By the end of the show, I understood that the feeling of community was not accidental but was intentionally created. As Mullet walked around talking to us, sometimes trying to tell us a ghost story or feed us salad, we were more than just an audience – we became part of the show. This intention was reinforced in the moment that Hilary ran around touching audience members out of sheer astonishment that she could feel things. I don’t know if the audience is meant to be seen as characters or props, but it was great to be included.
I spoke to Mullet after the show, in fact, he approached me! Nothing fancy, just a nice thank you for coming, but great nonetheless. The kindness I felt in that room is something I hope carries me through the rest of The Fringe Festival.
If you get a chance to catch this show, I highly recommend it. It’s an experience you’ll remember!
- Mullet’s Ghost Story plays at Harbord House. (150 Harbord St.)
- Tickets are $12 at the door and in advance, and can be bought online, by telephone (416-966-1062), from the Fringe Club at Honest Ed’s Alley, and — if any remain — from the venue’s box office starting one hour before curtain. The festival also offers a range of money-saving passes for serious Fringers.
- Be aware that Fringe performances always start exactly on time, and that latecomers are never admitted.
- Content Warning: Audience Participation.
- Wednesday June 29th, 09:30 pm
- Thursday June 30th, 09:30 pm
- Friday July 1st, 09:30 pm
- Saturday July 2nd, 09:30 pm
- Sunday July 3rd, 09:30 pm
- Monday July 4th, 09:30 pm
- Tuesday July 5th, 09:30 pm

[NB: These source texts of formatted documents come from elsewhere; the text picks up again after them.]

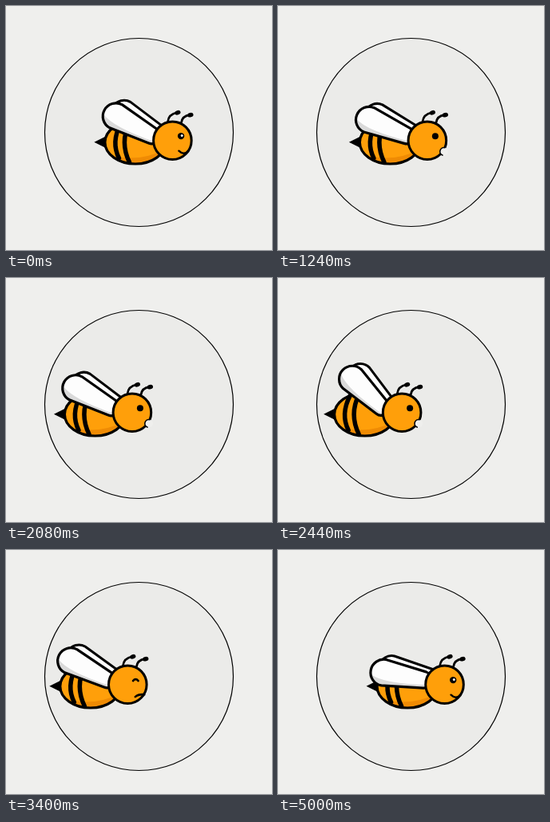
An HTML page that plays this animation: 333 by 306 pixels, repeating every 5040 ms.

```html
<!DOCTYPE html>
<html lang="en">
<head>
<meta charset="utf-8">
<title>Bee in the wind</title>
<style>
html, body { margin: 0; width: 100%; height: 100%; overflow: hidden; background: #efefed; }
svg { display: block; }
</style>
</head>
<body>
<svg width="333" height="306" viewBox="0 0 333 306">
  <defs>
    <clipPath id="porthole"><circle cx="166.5" cy="158.5" r="118"/></clipPath>
    <g id="wing">
      <path fill="#fdfdfd" d="M-52-16.5L0-10.5Q8-9 8 0Q8 9 0 10L-52 16.5A16.5 16.5 0 0 1-52-16.5Z"/>
      <path fill="#dadada" d="M-67 5Q-50 14 6 5Q5 9 0 10L-52 16.5Q-65 15-67 5Z"/>
      <path fill="none" stroke="#000" stroke-width="3.2" d="M-52-16.5L0-10.5Q8-9 8 0Q8 9 0 10L-52 16.5A16.5 16.5 0 0 1-52-16.5Z"/>
    </g>
  </defs>
  <circle cx="166.5" cy="158.5" r="118" fill="#ebebe9"/>
  <g clip-path="url(#porthole)">
    <g id="bee" fill="none" stroke-linecap="round" stroke-linejoin="round">
      <path fill="#000" d="M-98 2L-83-5.5V9.5Z"/>
      <ellipse cx="-46.5" cy="2.3" rx="38" ry="27" fill="#ff9f0a"/>
      <path fill="#ef8b04" d="M-72 20Q-38 26-12 12Q-22 29-46 29Q-62 29-72 20Z"/>
      <path stroke="#000" stroke-width="5.5" d="M-65-21Q-77 2-67 22M-54-22Q-66 2-54 27"/>
      <ellipse cx="-46.5" cy="2.3" rx="38" ry="27" stroke="#000" stroke-width="3.2"/>
      <use id="back" href="#wing"/>
      <use id="front" href="#wing"/>
      <path stroke="#000" stroke-width="2.7" d="M-6-23Q-5-33 6-35M11-22Q12-31 22-32"/>
      <g fill="#000">
        <ellipse rx="3.7" ry="2.7" transform="translate(6.5-35)rotate(-20)"/>
        <ellipse rx="3.7" ry="2.7" transform="translate(22.5-32)rotate(-15)"/>
      </g>
      <circle r="23.8" fill="#ff9f0a" stroke="#000" stroke-width="3"/>
      <g id="smile">
        <circle cx="10.7" cy="-5.6" r="4.2" fill="#000"/>
        <circle cx="11.8" cy="-6.3" r="1.5" fill="#fff"/>
        <path stroke="#000" stroke-width="2.4" d="M8 13Q14.5 19.5 20.5 12"/>
      </g>
      <g id="gasp">
        <circle cx="10" cy="-5.5" r="4" fill="#000"/>
        <circle cx="21" cy="13.8" r="5" fill="#efefed"/>
        <path stroke="#000" stroke-width="1.6" d="M22 8.9A5 5 0 0 0 19 18.4"/>
      </g>
      <g id="frown" stroke="#000" stroke-width="2.6">
        <path d="M6.7-4.6Q10-8.5 13.3-4.6"/>
        <path d="M9.5 15.5Q13 12 21 12.5"/>
      </g>
    </g>
  </g>
  <circle cx="166.5" cy="158.5" r="118" fill="none" stroke="#000" stroke-width="1.2"/>
</svg>
<script>
const LOOP = 5040, STEP = 40, REENTRY = 4160;
const drift = [[0, 208.4], [840, 201], [1680, 169.4], [2360, 154], [2680, 166], [2960, 178],
  [3320, 158], [3400, 152.3], [3920, 38], [4160, -30]];
// Wing beats completed by each time
const beats = [[0, .01], [840, 5.75], [1680, 11.55], [2440, 16.25], [3400, 23],
  [4280, 28.75], [5000, 33.75], [5040, 34.01]];
const el = id => document.getElementById(id);

// Smooth curve through [time, value] points
function curve(keys, t) {
  let i = 0;
  while (i < keys.length - 2 && t >= keys[i + 1][0]) i++;
  const slope = k => {
    const a = keys[Math.max(k - 1, 0)], b = keys[Math.min(k + 1, keys.length - 1)];
    return (b[1] - a[1]) / (b[0] - a[0]);
  };
  const [t0, v0] = keys[i], [t1, v1] = keys[i + 1];
  const d = t1 - t0, s = (t - t0) / d, r = 1 - s;
  return v0 * r * r * (1 + 2 * s) + v1 * s * s * (1 + 2 * r)
    + d * s * r * (slope(i) * r - slope(i + 1) * s);
}

function place(id, x, y, angle = 0, scale = 1) {
  el(id).setAttribute('transform', `translate(${x} ${y}) rotate(${angle}) scale(${scale})`);
}

function draw(now) {
  const t = Math.floor(now % LOOP / STEP) * STEP;
  // Blown out on the left, the bee returns tail first from the right
  const x = t < REENTRY ? curve(drift, t) : 208.4 + 159 * ((LOOP - t) / 760) ** 2.4;
  const flap = 27.5 + 17 * Math.sin(2 * Math.PI * curve(beats, t));
  place('bee', x, 168.7);
  place('front', -25, -5.5, flap);
  place('back', -18, -9.7, flap + 2, .95);
  const face = t < 1240 || t >= REENTRY ? 'smile' : t < 2560 ? 'gasp' : 'frown';
  for (const id of ['smile', 'gasp', 'frown']) el(id).style.display = id === face ? '' : 'none';
}

const start = performance.now();
function tick() {
  draw(performance.now() - start);
  requestAnimationFrame(tick);
}
tick();
</script>
</body>
</html>
```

- Wednesday July 6th, 09:30 pm
- Thursday July 7th, 09:30 pm
- Friday July 8th, 09:30 pm
- Saturday July 9th, 09:30 pm
- Sunday July 10th, 09:30 pm
Photo of Jean-Paul Mullét by FeeGunn